I remember having one of those childhood toy boxes with the cut-out shapes on the lid, where you were supposed to fit the right shape into the right hole. What great satisfaction there was in finding the right fit. But also what frustration and confusion when you could not. Maybe you see where I’m going with this. I spent a lot of time, even into adulthood, metaphorically feeling like the kid trying to figure out what to do with the “wrong shape”.
There are so many different shaped cut-outs in our world. For me, some of those were: what it was “supposed to” look like to be from Southern California, to be a woman, an ethnic minority, an athlete, a Stanford grad, or a member of the Church of Jesus Christ of Latter Day Saints. And I felt like I didn’t do any of those right. That I didn’t fit in any of those spaces. I spent a lot of time trying to force my shape into those cut-outs, and spoiler alert, it didn’t work. This is what I’ve found out along the way:
You’re not Alone

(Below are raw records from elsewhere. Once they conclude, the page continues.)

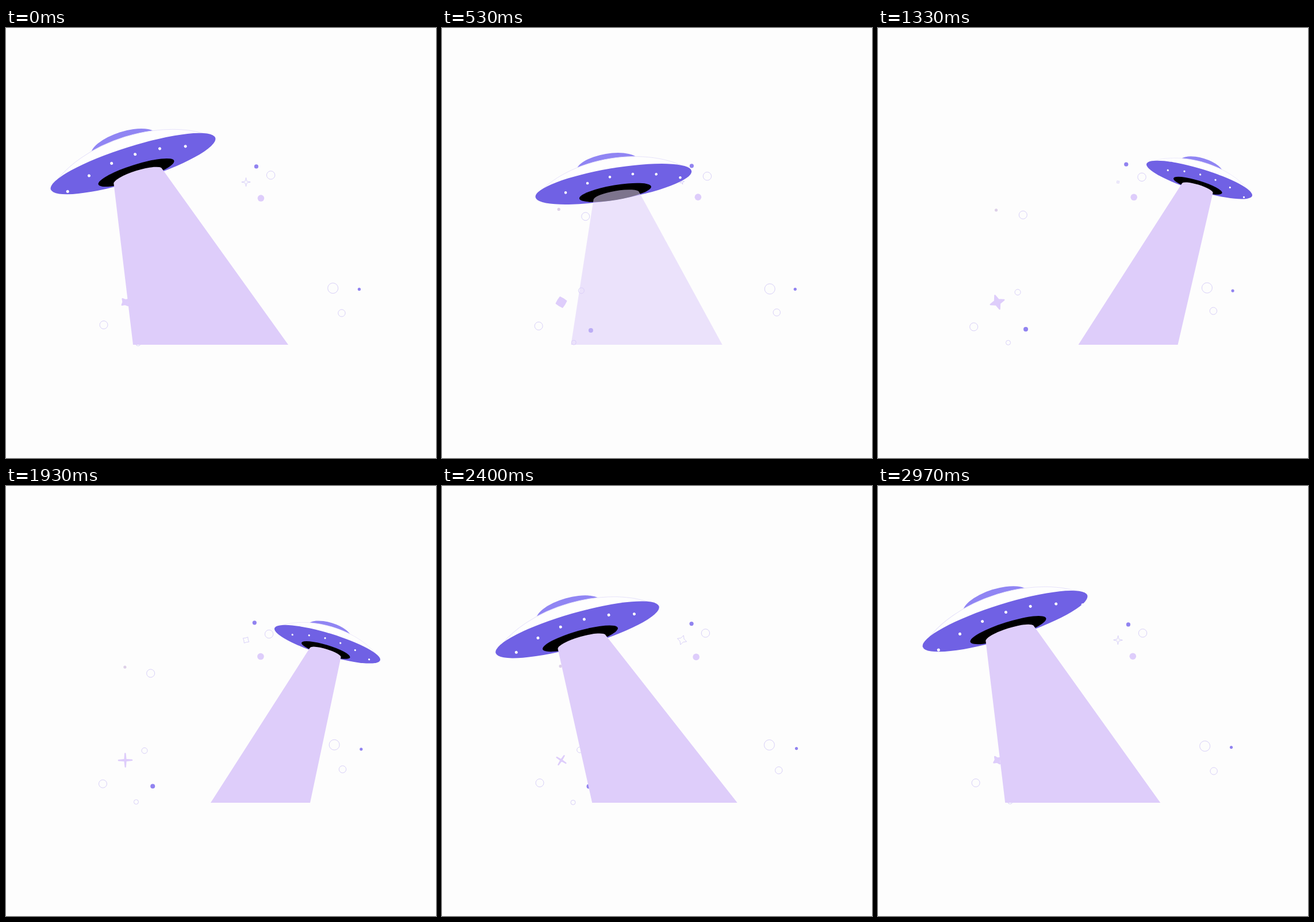
Recreate the animation shown at these times as an HTML page. Size 748 px wide and 748 px high, loop 3010 ms.

```html
<!DOCTYPE html>
<html lang="en">
<head>
<meta charset="utf-8">
<title>Flying saucer</title>
<style>
  html, body { margin: 0; width: 100%; height: 100%; overflow: hidden; background: #fdfdfd; }
  svg { display: block; width: 100vw; height: 100vh; }
  .ring { fill: none; stroke: #d8d0f8; stroke-width: 1; }
</style>
</head>
<body>
<svg viewBox="0 0 748 748">
  <defs>
    <clipPath id="rim"><ellipse rx="150" ry="30"/></clipPath>
  </defs>
  <g id="sky"></g>
  <path id="solidStar" fill="#decdfb" stroke="#decdfb" stroke-width="2.5" stroke-linejoin="round"/>
  <path id="lineStar" class="ring"/>
  <g id="saucer">
    <ellipse cx="-5" cy="-34" rx="61" ry="25" fill="#9085f3"/>
    <path d="M-150 0C-80 -65 80 -65 150 0Z" fill="#fefefe" stroke="#e6e2fa"/>
    <ellipse rx="150" ry="30" fill="#7061e4"/>
    <g id="lights" clip-path="url(#rim)" fill="#fff"></g>
    <ellipse cx="0.6" cy="16.4" rx="69" ry="14" fill="#000"/>
  </g>
  <path id="beam" fill="#decdfa"/>
</svg>
<script>
const LOOP = 3010;
const DEPART = 397, RETURN = 2035, FLIGHT = 422;
const FLOOR = 551;
const SPACING = 43.8;
const VIOLET = '#9183f0', LILAC = '#decdfb';
const $ = id => document.getElementById(id);

function add(parent, name, attrs) {
  const el = document.createElementNS('http://www.w3.org/2000/svg', name);
  for (const key in attrs) el.setAttribute(key, attrs[key]);
  return parent.appendChild(el);
}

function place(el, x, y) {
  el.setAttribute('cx', x);
  el.setAttribute('cy', y);
}

// One cosine swing per loop, highest at `peak`.
const wave = (t, peak) => Math.cos(2 * Math.PI * (t - peak) / LOOP);
const ease = u => .5 - .5 * Math.cos(Math.PI * u);
const flight = (t, start) => Math.min(1, Math.max(0, (t - start) / FLIGHT));

// 0 is the near left pose, 1 the far right pose.
const travel = t => ease(flight(t, DEPART)) - ease(flight(t, RETURN));

// The beam dims to nothing halfway through each flight.
function beamFade(t) {
  const offMiddle = start => Math.abs(flight(t, start) - .5);
  return Math.min(1, 3.1 * offMiddle(DEPART), 3.1 * offMiddle(RETURN));
}

// Smooth looping curve through [time, value] points, without overshoot.
function track(points) {
  const n = points.length;
  const wrap = i => (i + n) % n;
  const time = i => points[wrap(i)][0] + Math.floor(i / n) * LOOP;
  const value = i => points[wrap(i)][1];
  const slope = i => (value(i + 1) - value(i)) / (time(i + 1) - time(i));
  const tangent = i => {
    const a = slope(i - 1), b = slope(i);
    return a * b <= 0 ? 0 : 2 * a * b / (a + b);
  };
  return t => {
    let i = 0;
    while (i + 1 < n && time(i + 1) <= t) i++;
    const span = time(i + 1) - time(i);
    const u = (t - time(i)) / span, w = 1 - u;
    return w * w * ((1 + 2 * u) * value(i) + u * span * tangent(i))
         + u * u * ((1 + 2 * w) * value(i + 1) - w * span * tangent(i + 1));
  };
}

const height = track([[0, 236], [330, 241], [530, 271.5], [800, 272], [1100, 261.5],
                      [1930, 275.2], [2400, 250], [2680, 228.5]]);
const beamCentre = track([[0, 356], [530, 356], [800, 418.5], [1330, 435], [1930, 442.5], [2400, 387.5]]);
const beamWidth = t => 270 - 97 * travel(t - 62);

const bubbles = [
  [433.5, 239, 3.6, VIOLET], [459.5, 257.5, 7.2], [444, 295.5, 5.8, LILAC],
  [570.5, 452, 9], [616, 456, 2.6, VIOLET], [584, 494, 6.2],
  [168.5, 518, 7], [228, 548.5, 4], [257, 524, 4, VIOLET],
  [241.5, 458.5, 5], [250.5, 327, 7], [205, 315, 2.6, '#ddd0e8']
].map(([x, y, r, fill]) => ({ x, y, el: add($('sky'), 'circle', fill ? { r, fill } : { r, class: 'ring' }) }));

const lights = Array.from({ length: 8 }, () => add($('lights'), 'circle', { r: 2.5 }));

function drawStar(el, x, y, tip, notch, spin) {
  const points = Array.from({ length: 8 }, (_, i) => {
    const r = i % 2 ? notch : tip;
    const a = spin * Math.PI / 180 + i * Math.PI / 4;
    return `${x + r * Math.sin(a)} ${y - r * Math.cos(a)}`;
  });
  el.setAttribute('d', `M${points.join('L')}Z`);
}

function drawSky(t) {
  bubbles.forEach(({ el, x, y }, i) =>
    place(el, x + 1.9 * wave(t, i * 450), y + 1.9 * wave(t, i * 1202)));

  drawStar($('solidStar'), 207.5, 477,
    10 + 2.5 * wave(t, LOOP / 2), 3.8 + 3.2 * wave(t, 750), 50 - 360 * t / LOOP);
  const tip = 5.5 + 3.3 * wave(t, 2600);
  drawStar($('lineStar'), 417.5, 268,
    tip, tip * (.45 + .2 * wave(t, 1700)), -90 * t / LOOP);
}

function drawSaucer(t) {
  const p = travel(t);
  const x = 221 + 338 * p, y = height(t);
  const scale = 1 - .36 * p;
  const angle = -17.4 + 34.3 * p;
  $('saucer').setAttribute('transform', `translate(${x} ${y}) rotate(${angle}) scale(${scale})`);

  const shift = (8.3 + 4 * SPACING * t / LOOP) % SPACING;
  lights.forEach((el, i) => {
    const lx = (i - 4) * SPACING + shift;
    place(el, lx, .0016 * (lx - 6) ** 2 - 14.5);
  });

  const a = angle * Math.PI / 180, cos = Math.cos(a), sin = Math.sin(a);
  const world = (lx, ly) => `${x + scale * (lx * cos - ly * sin)} ${y + scale * (lx * sin + ly * cos)}`;
  const centre = beamCentre(t), half = beamWidth(t) / 2;
  $('beam').setAttribute('d',
    `M${world(-42.5, 23.4)}A${44 * scale} ${10 * scale} ${angle} 0 1 ${world(45.5, 23.4)}` +
    `L${centre + half} ${FLOOR}H${centre - half}Z`);
  $('beam').setAttribute('opacity', beamFade(t));
}

const start = performance.now();
function tick() {
  const t = (performance.now() - start) % LOOP;
  drawSky(t);
  drawSaucer(t);
  requestAnimationFrame(tick);
}
tick();
</script>
</body>
</html>
```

Part of feeling like you don’t fit the mold is that it seems like you are the isolated other on an island of sameness. The great irony is that, in my experience and observation, both in life and therapy, there are more people than not who feel the exact same way. I don’t think I’ve ever heard someone tell me, “you know, Mariah? I just feel like I fit right in at BYU. It’s so seamless and every piece of me represents the model student.” There are so many different “shapes” playing in the same box, but sometimes we focus so much on that one hole that we don’t see the whole picture. It takes work, sometimes more than others; but if you want, there are other people and spaces where you will fit.
Nurture the Authentic You
The other thing about trying to fit into the perfect shape is that it just takes so much work and energy! I spent too much time trying to be what I thought others wanted me to be. I felt like a chameleon as I traveled between different social groups and contexts. One day, I had a crisis of not knowing who the “real me” was. I had to consciously identify so many things about the way I dressed, spoke, thought, and behaved and question whether that felt true to my own beliefs and values, or whether it was what I thought I was “supposed” to be doing.
One time, I visited home and was going to see some of my high school friends. I dressed in my cutest outfit and made sure that my makeup and hair looked just right. Then I saw my husband’s outfit and told him he had to change because it wasn’t “good enough”. He asked me why, and it wasn’t until then that I realized I didn’t have a good answer. This wasn’t representative of either of us. So I changed into something more comfortable and took off my foundation (most of the time, I hate just about everything other than mascara on my face). And guess what happened? Absolutely nothing. We all hung out and had a great time together. Changing who you are to fit in might work in the short term, but at what cost?
Your You-ness is What Connects You
Often times, the worry about being ourselves is that it won’t be enough or that it won’t be accepted. Hard truth: some won’t accept it. But I promise you that that is just a universal human truth and not your own personal character flaw. Cool truth: what makes you unique is what will bring you the closest to the people who really matter. Feel like a weirdo for liking fan-fiction? That same thing that might push some away will draw you closer to others. Others you’ll probably feel more comfortable around. So embrace it! Another awesome thing is that, by being yourself and by being different than the mold, it helps other people feel like they can too.
It’s scary. it’s vulnerable, and it’s a lot of work allowing yourself the permission to be you. But in the end it’s freeing and leads to a more full and connected life. You are a star, so stop trying to fit in the peg-shaped hole and shine.